* **About this exercise**:
Using the records below, find every line that includes "html" and copy it.

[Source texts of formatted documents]

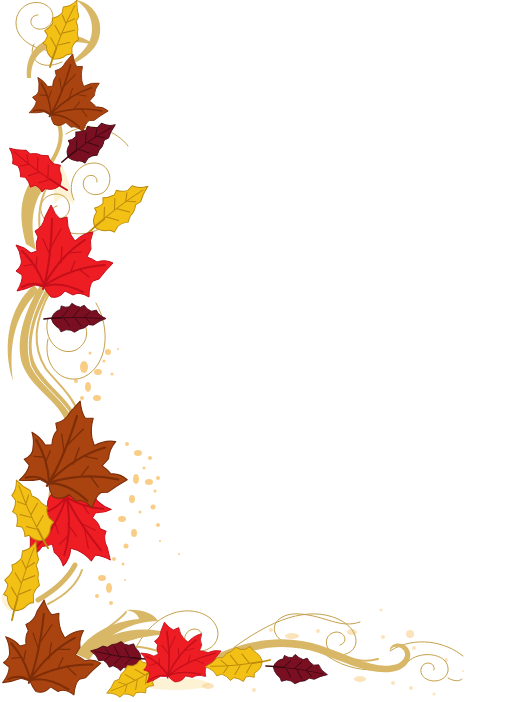
<!DOCTYPE html>
<html lang="en">
<head>
<meta charset="utf-8">
<title>Autumn leaf border</title>
<style>
:root{--paper:#fff;--gold:#d8b767;--gold-deep:#c4a04a;--splash:#f9cd86;--red:#ee1c23;--red-vein:#c40f1b;--rust:#a9430f;--rust-vein:#7d2d08;--yellow:#f3c016;--yellow-vein:#bd8b0b;--wine:#7a0f22;--wine-vein:#3f0812}
html,body{margin:0;background:var(--paper);overflow:hidden}
.page{display:block;width:523px;height:702px}
.vine{fill:var(--gold)}
.stem{fill:none;stroke:var(--gold);stroke-linecap:round}
.tendril{fill:none;stroke:var(--gold-deep);stroke-width:1;stroke-linecap:round}
.splash{fill:var(--splash)}
.glow{fill:#fdf3d4}
.leaf{stroke-linejoin:round}
.vein{fill:none;stroke-linecap:round}
.red{fill:var(--red);stroke:var(--red-vein)}
.rust{fill:var(--rust);stroke:var(--rust-vein)}
.yellow{fill:var(--yellow);stroke:var(--yellow-vein)}
.wine{fill:var(--wine);stroke:var(--wine-vein)}
</style>
</head>
<body>
<svg class="page" viewBox="0 0 523 702" role="img" aria-label="Corner border of autumn leaves on golden vines">
<defs>
<g id="maple">
<path class="leaf" stroke-width="1" d="M29 82L20 80Q12 84 2 86Q8 76 7 70L1 66Q8 60 6 54Q5 46 1 40Q10 42 16 48L22 46Q20 38 23 32L20 26Q28 22 30 12L36 0Q40 10 45 14L52 12Q52 22 56 30L60 36Q68 28 78 27Q74 36 76 44L72 52Q78 54 82 57Q90 54 98 58Q90 66 84 74L78 76Q74 80 74 92Q64 86 58 90L50 86Q44 94 36 92Q32 88 29 82Z"/>
<path class="vein" stroke-width="2" d="M28 84Q36 58 37 14M29 80Q46 50 70 35M30 80Q58 62 90 60M30 81Q46 76 68 87M29 80Q22 60 7 46M28 81Q18 76 7 82"/>
<path class="vein" stroke-width="1.2" d="M35 50L28 34M36 42L46 24M46 58L47 42M54 48L66 47M56 66L60 56M64 64L74 72M21 62L22 52M19 59L9 61"/>
</g>
<g id="oval-leaf">
<path class="leaf" stroke-width="1.4" d="M12 0Q14-14 26-19L27-26Q34-22 40-24L44-31Q50-25 58-23L64-27Q68-19 76-15L84-17Q88-6 100 0Q88 5 80 13L72 12Q66 20 58 21L50 27Q44 21 36 22L28 26Q26 18 20 15Q14 9 12 0Z"/>
<path class="vein" stroke-width="3" d="M0 0Q14-2 28-2"/>
<path class="vein" stroke-width="1.6" d="M12-1Q50-5 92 0M28-2L38-17M46-3L56-18M64-2L73-13M32-2L42 15M50-2L60 15M67-1L75 8"/>
</g>
</defs>

<g id="background-glow" class="glow">
<path d="M62 165Q50 180 55 205Q62 190 74 205Q70 182 62 165Z"/>
<ellipse cx="175" cy="684" rx="35" ry="6"/>
<path d="M12 612Q0 606 2 594L16 600Z"/>
</g>

<g id="splashes" class="splash">
<ellipse cx="84" cy="367" rx="4" ry="6"/><ellipse cx="98" cy="372" rx="4" ry="3"/><ellipse cx="88" cy="387" rx="3" ry="5"/><ellipse cx="97" cy="398" rx="4" ry="3"/>
<circle cx="108" cy="352" r="3"/><circle cx="118" cy="349" r="1"/><circle cx="104" cy="361" r="1.5"/><circle cx="76" cy="381" r="2"/><circle cx="112" cy="374" r="1.5"/><circle cx="82" cy="398" r="2"/><circle cx="90" cy="353" r="1.5"/>
<circle cx="127" cy="444" r="2"/><ellipse cx="138" cy="453" rx="4" ry="3"/><circle cx="150" cy="458" r="2"/><circle cx="144" cy="468" r="1.5"/><ellipse cx="136" cy="479" rx="3" ry="5"/><ellipse cx="149" cy="482" rx="4" ry="3"/><circle cx="158" cy="478" r="2"/><circle cx="155" cy="491" r="1.5"/><ellipse cx="132" cy="499" rx="3" ry="4"/><circle cx="153" cy="507" r="2.5"/><circle cx="140" cy="512" r="1.5"/><ellipse cx="122" cy="519" rx="4" ry="3"/><ellipse cx="134" cy="533" rx="3" ry="4"/><circle cx="126" cy="546" r="2.5"/><circle cx="158" cy="525" r="2"/><circle cx="160" cy="541" r="1"/><circle cx="179" cy="554" r="1"/><circle cx="114" cy="559" r="2"/><circle cx="123" cy="564" r="1.5"/><ellipse cx="102" cy="578" rx="4" ry="3"/><ellipse cx="109" cy="588" rx="3" ry="5"/><circle cx="97" cy="596" r="2"/><circle cx="111" cy="603" r="2"/><circle cx="125" cy="580" r="1"/>
<g opacity=".55"><ellipse cx="292" cy="636" rx="7" ry="3"/><circle cx="271" cy="630" r="2"/><circle cx="318" cy="631" r="2"/><ellipse cx="352" cy="632" rx="5" ry="3"/><circle cx="383" cy="637" r="2"/><circle cx="410" cy="634" r="4"/><circle cx="414" cy="648" r="2"/><circle cx="381" cy="610" r="1.5"/><circle cx="446" cy="660" r="2"/><ellipse cx="360" cy="679" rx="6" ry="3"/><circle cx="393" cy="683" r="2"/><circle cx="411" cy="688" r="2"/><circle cx="434" cy="694" r="1.5"/><circle cx="463" cy="671" r="1"/><ellipse cx="208" cy="686" rx="6" ry="3"/><circle cx="254" cy="690" r="2"/></g>
</g>

<g id="tendrils" class="tendril">
<path d="M66 50C42 55 16 42 16 23C16 6 34-2 46 5C59 13 52 31 38 29C28 27 29 15 38 15"/>
<path d="M62 62C40 72 27 58 34 44"/>
<path d="M74 200C66 184 76 163 94 163C110 163 115 182 104 192C94 199 80 191 84 180C87 173 98 174 97 182"/>
<path d="M112 216C98 240 68 236 52 226C34 214 39 194 57 194C71 195 74 214 62 218C51 220 48 208 57 206"/>
<path d="M96 303C111 329 108 365 84 377C62 386 42 365 48 339M48 318C42 340 60 357 76 350C90 342 89 326 80 318"/>
<path d="M66 134C90 118 118 132 128 146"/>
<path d="M133 654C152 610 190 603 210 618C226 632 216 653 196 651C180 648 182 629 195 629C204 630 203 640 197 640"/>
<path d="M228 652C272 618 309 606 338 619C362 630 361 653 341 655C324 655 321 634 336 632C346 632 348 643 340 645"/>
<path d="M282 641C266 630 276 612 300 614C326 616 340 629 360 622"/>
<path d="M322 652C356 680 398 669 410 660C423 650 450 654 448 671C445 686 419 683 421 669C423 660 436 662 434 670M448 678C455 682 460 681 462 679"/>
<path d="M390 651C415 635 446 642 463 656"/>
</g>

<g id="vines">
<path class="vine" d="M76 0C94 3 104 21 99 38C95 52 82 60 64 68C81 54 92 45 92 29C92 16 86 7 76 0Z"/>
<path class="vine" d="M27 78C25 54 38 39 62 36C76 34 86 38 94 45C80 41 66 41 54 45C38 51 31 61 31 78Z"/>
<path class="stem" stroke-width="4" d="M57 118C64 134 61 148 50 164"/>
<path class="vine" d="M47 164C22 184 16 208 26 244L36 250C29 222 32 196 53 178Z"/>
<path class="stem" stroke-width="2" d="M58 170C42 190 37 208 40 232"/>
<path class="vine" d="M41 284C25 310 14 342 23 366C33 390 58 399 68 426L80 424C69 396 43 384 34 361C27 339 37 310 52 287Z"/>
<path class="tendril" stroke-width="1.5" d="M46 288C31 314 24 342 31 366C40 386 65 399 76 424" style="stroke:#fff"/>
<path class="stem" stroke-width="2" d="M51 290C34 320 32 347 46 369C58 384 72 394 82 420"/>
<path class="vine" d="M34 285C10 305 1 345 13 381C8 343 16 312 39 291Z"/>
<path class="stem" stroke-width="5" d="M52 486L50 506"/>
<path class="stem" stroke-width="5" d="M75 565C67 580 52 592 38 600"/>
<path class="stem" stroke-width="2" d="M82 570C76 588 60 598 48 604"/>
<path class="vine" d="M76 654C94 625 128 620 139 619C138 614 133 611 126 610C142 609 153 613 158 621C132 622 108 632 89 660Z"/>
<path class="vine" d="M88 650C112 629 143 625 174 634C145 635 119 640 100 658Z"/>
<path class="stem" stroke-width="2" d="M94 638C113 624 122 618 126 612M100 655C123 643 140 646 158 651"/>
<path class="vine" d="M204 660C249 638 286 634 322 646C351 656 377 671 397 664C408 659 407 649 398 647C394 646 391 648 390 651C389 645 396 642 402 644C414 648 413 664 399 670C376 678 347 663 319 653C284 642 252 646 212 667Z"/>
<path class="stem" stroke-width="2" d="M239 653C281 636 318 645 344 656C356 661 368 662 378 659"/>
</g>

<g id="leaves">
<use href="#oval-leaf" class="yellow" transform="translate(50 67) rotate(-68) scale(.72 .6)"/>
<use href="#maple" class="rust" transform="translate(74 92) rotate(15) scale(.79) translate(-50 -46)"/>
<use href="#oval-leaf" class="red" transform="translate(67 190) rotate(216) scale(.71 .62)"/>
<use href="#oval-leaf" class="wine" transform="translate(62 162) rotate(-35) scale(.65 .54)"/>
<use href="#oval-leaf" class="yellow" transform="translate(88 233) rotate(-38) scale(.76 .6)"/>
<use href="#maple" class="red" transform="translate(15 205)"/>
<use href="#oval-leaf" class="wine" transform="translate(44 319) rotate(2) scale(.62 .5) skewY(-3)"/>
<use href="#maple" class="red" transform="translate(72 535) rotate(140) scale(.95) translate(-50 -46)"/>
<use href="#maple" class="rust" transform="translate(81 453) rotate(16) scale(1.08) translate(-50 -46)"/>
<use href="#oval-leaf" class="yellow" transform="translate(48 548) rotate(-115) scale(.75 .62)"/>
<use href="#oval-leaf" class="yellow" transform="translate(12 620) rotate(-73) scale(.82 .6)"/>
<use href="#maple" class="rust" transform="translate(54 647) rotate(5) translate(-50 -46)"/>
<use href="#oval-leaf" class="wine" transform="translate(148 659) rotate(188) scale(.58 .5)"/>
<use href="#oval-leaf" class="yellow" transform="translate(162 665) rotate(153) scale(.62 .56)"/>
<use href="#maple" class="red" transform="translate(181 650) rotate(-10) scale(.82 .66) translate(-50 -46)"/>
<use href="#oval-leaf" class="yellow" transform="translate(270 660) rotate(174) scale(.65 .6)"/>
<use href="#oval-leaf" class="wine" transform="translate(266 666) rotate(8) scale(.62 .5)"/>
</g>
</svg>
</body>
</html>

* **Result of the exercise**:
<!DOCTYPE html>
<html lang="en">
html,body{margin:0;background:var(--paper);overflow:hidden}
</html>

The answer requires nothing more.